## Exercise description
Below are the entries; return every line among them that holds the word "hash".

## Records to use

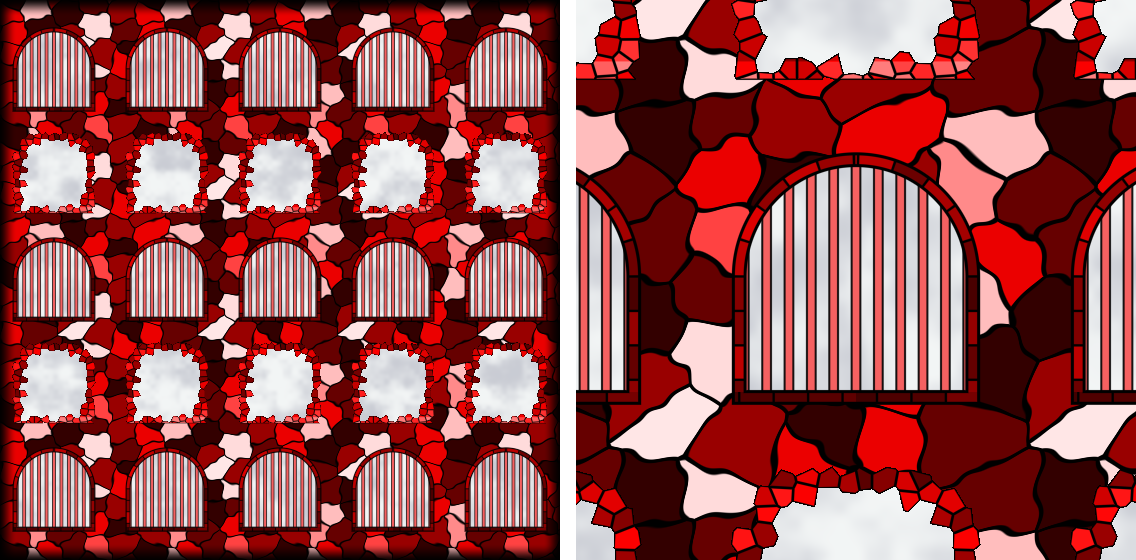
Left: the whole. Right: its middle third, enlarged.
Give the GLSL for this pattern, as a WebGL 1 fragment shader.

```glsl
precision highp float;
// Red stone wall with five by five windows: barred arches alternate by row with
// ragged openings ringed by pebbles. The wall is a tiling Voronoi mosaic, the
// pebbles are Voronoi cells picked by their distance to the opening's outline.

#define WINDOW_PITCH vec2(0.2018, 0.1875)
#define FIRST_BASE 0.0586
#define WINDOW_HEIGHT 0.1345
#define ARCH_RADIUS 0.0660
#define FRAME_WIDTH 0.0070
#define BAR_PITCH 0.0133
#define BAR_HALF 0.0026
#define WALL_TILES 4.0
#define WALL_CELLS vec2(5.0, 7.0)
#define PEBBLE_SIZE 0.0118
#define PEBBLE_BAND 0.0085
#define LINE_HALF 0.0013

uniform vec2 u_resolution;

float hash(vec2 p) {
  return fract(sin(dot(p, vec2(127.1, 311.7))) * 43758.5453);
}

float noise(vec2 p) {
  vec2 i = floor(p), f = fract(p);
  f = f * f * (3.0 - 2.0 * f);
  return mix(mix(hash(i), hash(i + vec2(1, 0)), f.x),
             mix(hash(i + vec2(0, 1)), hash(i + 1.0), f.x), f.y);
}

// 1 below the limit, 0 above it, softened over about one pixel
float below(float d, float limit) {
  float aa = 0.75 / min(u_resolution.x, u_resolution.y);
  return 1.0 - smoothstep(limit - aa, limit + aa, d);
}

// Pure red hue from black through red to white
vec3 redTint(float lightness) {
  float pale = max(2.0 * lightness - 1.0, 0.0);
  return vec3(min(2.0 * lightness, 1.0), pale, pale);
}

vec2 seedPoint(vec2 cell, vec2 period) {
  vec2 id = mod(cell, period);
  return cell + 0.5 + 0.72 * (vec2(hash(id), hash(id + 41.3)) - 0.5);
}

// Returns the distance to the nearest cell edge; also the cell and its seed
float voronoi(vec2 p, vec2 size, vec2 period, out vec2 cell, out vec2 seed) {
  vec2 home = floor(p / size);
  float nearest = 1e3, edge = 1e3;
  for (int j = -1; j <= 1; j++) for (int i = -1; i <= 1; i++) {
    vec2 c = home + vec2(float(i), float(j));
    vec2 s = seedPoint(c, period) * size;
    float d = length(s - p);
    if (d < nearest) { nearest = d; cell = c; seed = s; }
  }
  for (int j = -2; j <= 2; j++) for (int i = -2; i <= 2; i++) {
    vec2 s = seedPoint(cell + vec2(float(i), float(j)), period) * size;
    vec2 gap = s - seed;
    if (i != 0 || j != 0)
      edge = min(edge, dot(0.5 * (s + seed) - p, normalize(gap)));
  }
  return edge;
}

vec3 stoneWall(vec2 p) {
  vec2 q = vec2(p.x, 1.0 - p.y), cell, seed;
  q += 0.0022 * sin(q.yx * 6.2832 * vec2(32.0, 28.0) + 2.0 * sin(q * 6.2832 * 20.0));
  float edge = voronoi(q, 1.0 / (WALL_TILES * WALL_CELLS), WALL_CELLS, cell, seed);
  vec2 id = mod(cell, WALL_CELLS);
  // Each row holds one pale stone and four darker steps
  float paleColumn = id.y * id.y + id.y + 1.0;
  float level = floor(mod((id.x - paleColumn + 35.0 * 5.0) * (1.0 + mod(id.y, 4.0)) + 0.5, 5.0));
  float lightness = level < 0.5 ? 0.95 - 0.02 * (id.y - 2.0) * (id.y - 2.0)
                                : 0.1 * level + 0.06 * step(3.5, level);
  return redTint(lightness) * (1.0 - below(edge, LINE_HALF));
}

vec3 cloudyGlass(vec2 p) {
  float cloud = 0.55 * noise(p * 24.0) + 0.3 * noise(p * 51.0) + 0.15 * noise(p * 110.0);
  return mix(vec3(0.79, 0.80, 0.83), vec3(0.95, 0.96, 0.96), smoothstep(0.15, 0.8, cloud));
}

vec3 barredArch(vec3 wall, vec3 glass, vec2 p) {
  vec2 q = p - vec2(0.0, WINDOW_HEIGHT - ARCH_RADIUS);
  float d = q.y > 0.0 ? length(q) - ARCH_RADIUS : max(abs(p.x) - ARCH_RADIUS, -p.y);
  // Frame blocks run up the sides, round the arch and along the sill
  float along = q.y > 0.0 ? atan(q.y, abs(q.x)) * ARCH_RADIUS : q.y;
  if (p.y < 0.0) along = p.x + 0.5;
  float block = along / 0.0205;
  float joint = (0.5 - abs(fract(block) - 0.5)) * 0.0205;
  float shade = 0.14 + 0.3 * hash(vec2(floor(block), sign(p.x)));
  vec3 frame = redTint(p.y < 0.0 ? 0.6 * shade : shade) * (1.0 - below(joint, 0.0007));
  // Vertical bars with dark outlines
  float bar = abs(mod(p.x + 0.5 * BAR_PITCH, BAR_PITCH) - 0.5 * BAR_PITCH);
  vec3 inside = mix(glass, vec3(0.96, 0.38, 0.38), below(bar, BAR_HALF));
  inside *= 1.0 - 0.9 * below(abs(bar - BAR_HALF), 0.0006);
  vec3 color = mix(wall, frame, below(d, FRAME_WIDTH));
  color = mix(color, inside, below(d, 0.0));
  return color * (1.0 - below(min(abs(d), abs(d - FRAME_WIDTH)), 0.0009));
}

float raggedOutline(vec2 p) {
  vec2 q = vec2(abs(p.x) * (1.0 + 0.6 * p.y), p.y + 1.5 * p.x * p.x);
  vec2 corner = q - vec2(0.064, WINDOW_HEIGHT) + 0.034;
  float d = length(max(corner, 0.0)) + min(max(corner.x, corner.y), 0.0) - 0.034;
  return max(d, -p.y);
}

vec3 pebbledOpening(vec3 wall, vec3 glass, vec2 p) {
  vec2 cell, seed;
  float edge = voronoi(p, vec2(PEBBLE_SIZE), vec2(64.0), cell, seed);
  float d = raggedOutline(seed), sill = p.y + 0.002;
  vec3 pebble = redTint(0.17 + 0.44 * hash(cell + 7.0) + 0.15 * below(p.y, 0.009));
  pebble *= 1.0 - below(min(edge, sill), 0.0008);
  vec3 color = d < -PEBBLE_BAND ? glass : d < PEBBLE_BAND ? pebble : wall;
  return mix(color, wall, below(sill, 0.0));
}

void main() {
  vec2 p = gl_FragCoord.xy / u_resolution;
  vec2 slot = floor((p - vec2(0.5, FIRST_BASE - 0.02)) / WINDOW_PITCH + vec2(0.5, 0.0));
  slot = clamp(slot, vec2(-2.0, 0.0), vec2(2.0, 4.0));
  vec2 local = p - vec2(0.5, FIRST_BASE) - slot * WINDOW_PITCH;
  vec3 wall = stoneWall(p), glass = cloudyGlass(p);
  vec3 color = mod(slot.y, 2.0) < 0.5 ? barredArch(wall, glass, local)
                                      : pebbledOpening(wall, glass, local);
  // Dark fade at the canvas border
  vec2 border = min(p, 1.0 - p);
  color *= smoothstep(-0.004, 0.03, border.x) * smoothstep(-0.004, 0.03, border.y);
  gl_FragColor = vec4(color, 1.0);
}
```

## Response for this exercise
float hash(vec2 p) {
  return mix(mix(hash(i), hash(i + vec2(1, 0)), f.x),
             mix(hash(i + vec2(0, 1)), hash(i + 1.0), f.x), f.y);
  return cell + 0.5 + 0.72 * (vec2(hash(id), hash(id + 41.3)) - 0.5);
  float shade = 0.14 + 0.3 * hash(vec2(floor(block), sign(p.x)));
  vec3 pebble = redTint(0.17 + 0.44 * hash(cell + 7.0) + 0.15 * below(p.y, 0.009));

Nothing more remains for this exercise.